The Death of the DPRK Leader
Special Contribution
By Victor Cha
CSIS Korea Chair

North Korea’s state television Korean Central News Agency made an official announcement that North Korean leader Kim Jong Il died at 8:30am on December 17. The announcement made two days after his death reported that he had died of a massive heart attack caused by stress and overwork while he was on a train for a field tour outside Pyongyang. He was 69 years old. Kim Jong Il suffered a stroke in 2008 and since then has been struggling with feeble health. In late 2010, he anointed his youngest son Kim Jong Eun as his successor. North Korea’s state media said the funeral will be held on December 29, and the mourning period will last for 10 days.

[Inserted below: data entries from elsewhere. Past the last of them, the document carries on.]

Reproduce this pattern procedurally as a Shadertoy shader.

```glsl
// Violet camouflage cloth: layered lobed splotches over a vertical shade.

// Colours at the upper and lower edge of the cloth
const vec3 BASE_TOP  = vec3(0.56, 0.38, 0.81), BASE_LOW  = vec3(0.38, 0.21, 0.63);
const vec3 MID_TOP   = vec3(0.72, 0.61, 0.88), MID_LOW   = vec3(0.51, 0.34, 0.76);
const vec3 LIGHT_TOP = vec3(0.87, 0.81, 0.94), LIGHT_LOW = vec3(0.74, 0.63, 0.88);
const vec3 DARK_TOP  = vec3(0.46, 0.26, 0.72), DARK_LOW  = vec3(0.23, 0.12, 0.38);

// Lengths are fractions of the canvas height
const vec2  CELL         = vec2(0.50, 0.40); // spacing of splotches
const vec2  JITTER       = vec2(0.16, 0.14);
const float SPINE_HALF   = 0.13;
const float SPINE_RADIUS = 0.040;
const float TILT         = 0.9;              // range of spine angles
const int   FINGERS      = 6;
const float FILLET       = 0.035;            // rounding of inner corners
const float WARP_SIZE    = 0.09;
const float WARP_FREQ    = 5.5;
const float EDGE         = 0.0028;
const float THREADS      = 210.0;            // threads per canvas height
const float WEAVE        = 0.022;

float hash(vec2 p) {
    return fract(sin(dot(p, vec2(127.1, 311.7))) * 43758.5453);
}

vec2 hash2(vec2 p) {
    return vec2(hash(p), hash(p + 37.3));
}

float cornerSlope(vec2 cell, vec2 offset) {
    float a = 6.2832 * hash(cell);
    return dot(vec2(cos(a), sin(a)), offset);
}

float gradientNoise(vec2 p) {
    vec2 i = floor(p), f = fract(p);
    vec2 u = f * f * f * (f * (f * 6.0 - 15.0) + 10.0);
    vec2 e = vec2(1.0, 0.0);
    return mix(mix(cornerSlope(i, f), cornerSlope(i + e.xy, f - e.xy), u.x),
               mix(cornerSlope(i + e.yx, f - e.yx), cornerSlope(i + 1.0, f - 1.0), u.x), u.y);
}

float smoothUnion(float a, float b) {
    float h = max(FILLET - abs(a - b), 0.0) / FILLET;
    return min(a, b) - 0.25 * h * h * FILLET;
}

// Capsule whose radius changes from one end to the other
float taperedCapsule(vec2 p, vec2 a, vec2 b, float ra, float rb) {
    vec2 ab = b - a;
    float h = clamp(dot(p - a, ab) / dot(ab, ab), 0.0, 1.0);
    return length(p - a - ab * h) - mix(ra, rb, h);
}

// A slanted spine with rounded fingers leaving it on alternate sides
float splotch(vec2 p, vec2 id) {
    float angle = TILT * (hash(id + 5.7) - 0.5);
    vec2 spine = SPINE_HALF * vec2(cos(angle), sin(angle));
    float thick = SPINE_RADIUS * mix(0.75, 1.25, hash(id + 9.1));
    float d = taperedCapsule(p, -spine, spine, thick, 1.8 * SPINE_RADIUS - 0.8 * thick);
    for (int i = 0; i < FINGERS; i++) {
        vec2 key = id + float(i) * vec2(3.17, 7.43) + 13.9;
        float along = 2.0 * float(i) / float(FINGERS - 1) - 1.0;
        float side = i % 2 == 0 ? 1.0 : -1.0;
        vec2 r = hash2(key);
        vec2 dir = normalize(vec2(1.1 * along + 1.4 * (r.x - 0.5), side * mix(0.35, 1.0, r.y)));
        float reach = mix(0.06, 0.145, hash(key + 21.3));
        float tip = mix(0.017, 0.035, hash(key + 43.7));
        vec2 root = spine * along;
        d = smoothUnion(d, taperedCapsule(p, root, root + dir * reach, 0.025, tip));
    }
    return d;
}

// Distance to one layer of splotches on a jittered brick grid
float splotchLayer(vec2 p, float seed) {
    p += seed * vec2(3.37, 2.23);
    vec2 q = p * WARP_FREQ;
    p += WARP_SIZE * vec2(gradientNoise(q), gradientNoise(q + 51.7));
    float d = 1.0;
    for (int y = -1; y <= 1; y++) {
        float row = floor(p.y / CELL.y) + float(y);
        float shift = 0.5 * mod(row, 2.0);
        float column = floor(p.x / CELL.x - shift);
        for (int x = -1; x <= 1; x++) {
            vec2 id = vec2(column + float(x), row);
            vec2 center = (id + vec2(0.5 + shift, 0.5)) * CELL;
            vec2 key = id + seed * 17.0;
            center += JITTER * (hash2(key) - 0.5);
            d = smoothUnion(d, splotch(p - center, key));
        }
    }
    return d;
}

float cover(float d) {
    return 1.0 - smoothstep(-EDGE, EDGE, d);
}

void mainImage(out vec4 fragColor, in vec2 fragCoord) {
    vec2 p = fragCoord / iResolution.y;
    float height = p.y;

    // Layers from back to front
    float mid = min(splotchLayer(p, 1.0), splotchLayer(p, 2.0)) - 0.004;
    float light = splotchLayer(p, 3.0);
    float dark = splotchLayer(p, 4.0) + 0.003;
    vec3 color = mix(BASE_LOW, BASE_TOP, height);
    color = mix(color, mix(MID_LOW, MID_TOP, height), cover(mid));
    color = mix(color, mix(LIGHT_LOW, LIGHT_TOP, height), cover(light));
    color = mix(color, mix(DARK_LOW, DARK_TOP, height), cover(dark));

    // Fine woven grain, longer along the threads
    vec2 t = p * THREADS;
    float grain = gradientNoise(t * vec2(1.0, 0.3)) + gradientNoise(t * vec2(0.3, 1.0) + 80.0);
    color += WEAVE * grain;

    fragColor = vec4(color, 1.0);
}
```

Q1: What is the significance of this event?

A1: This is a watershed moment. Any expert would have told you that the most likely scenario for a collapse of the North Korean regime would be the sudden death of the North Korean leader. We are now in that scenario.

Q2: What will the United States do?

A2: Watch, wait, and prepare. The United States and the Republic of Korea (ROK) have developed military plans for contingencies involving North Korean instability. The first step would be to raise Defcon status. No military actions are warranted at the moment other than to watch and ensure stability on the peninsula and protection of the United States and the Republic of Korea.

Q3: What about China?

A3: China is the only country that has eyes inside of North Korea. The United States and the Republic of Korea have been appealing to China to engage in a dialogue about possible instability in the North since the stroke of Kim Jong Il in 2008. Beijing has been reluctant, but now it has little choice in the matter. Washington, Seoul, and Beijing must stay on the same page.

Q4: Will the youngest son be able to lead North Korea?

A4: It is very hard to say at the moment. Kim Jong Il had 14 years to prepare to take over for his father Kim Il Sung when he died in 1994. Kim Jong Eun has had barely three years. He has had little preparation in cultivating his own followers. He has no new ideology to associate with in his rise to power. I could not think of less ideal conditions—in a North Korean context—under which he could be given the reins of power.

Q5: What about U.S.-DPRK relations and the reports last week that we were headed back to nuclear negotiations?

A5: Everything is on hold now. Last week’s talks about food aid and the possibility this week of another U.S.-DPRK bilateral meeting on the nuclear issue are probably all “OBE”—overtaken by events. These bits of diplomacy constituted small bites at the apple. We are now talking about the whole apple.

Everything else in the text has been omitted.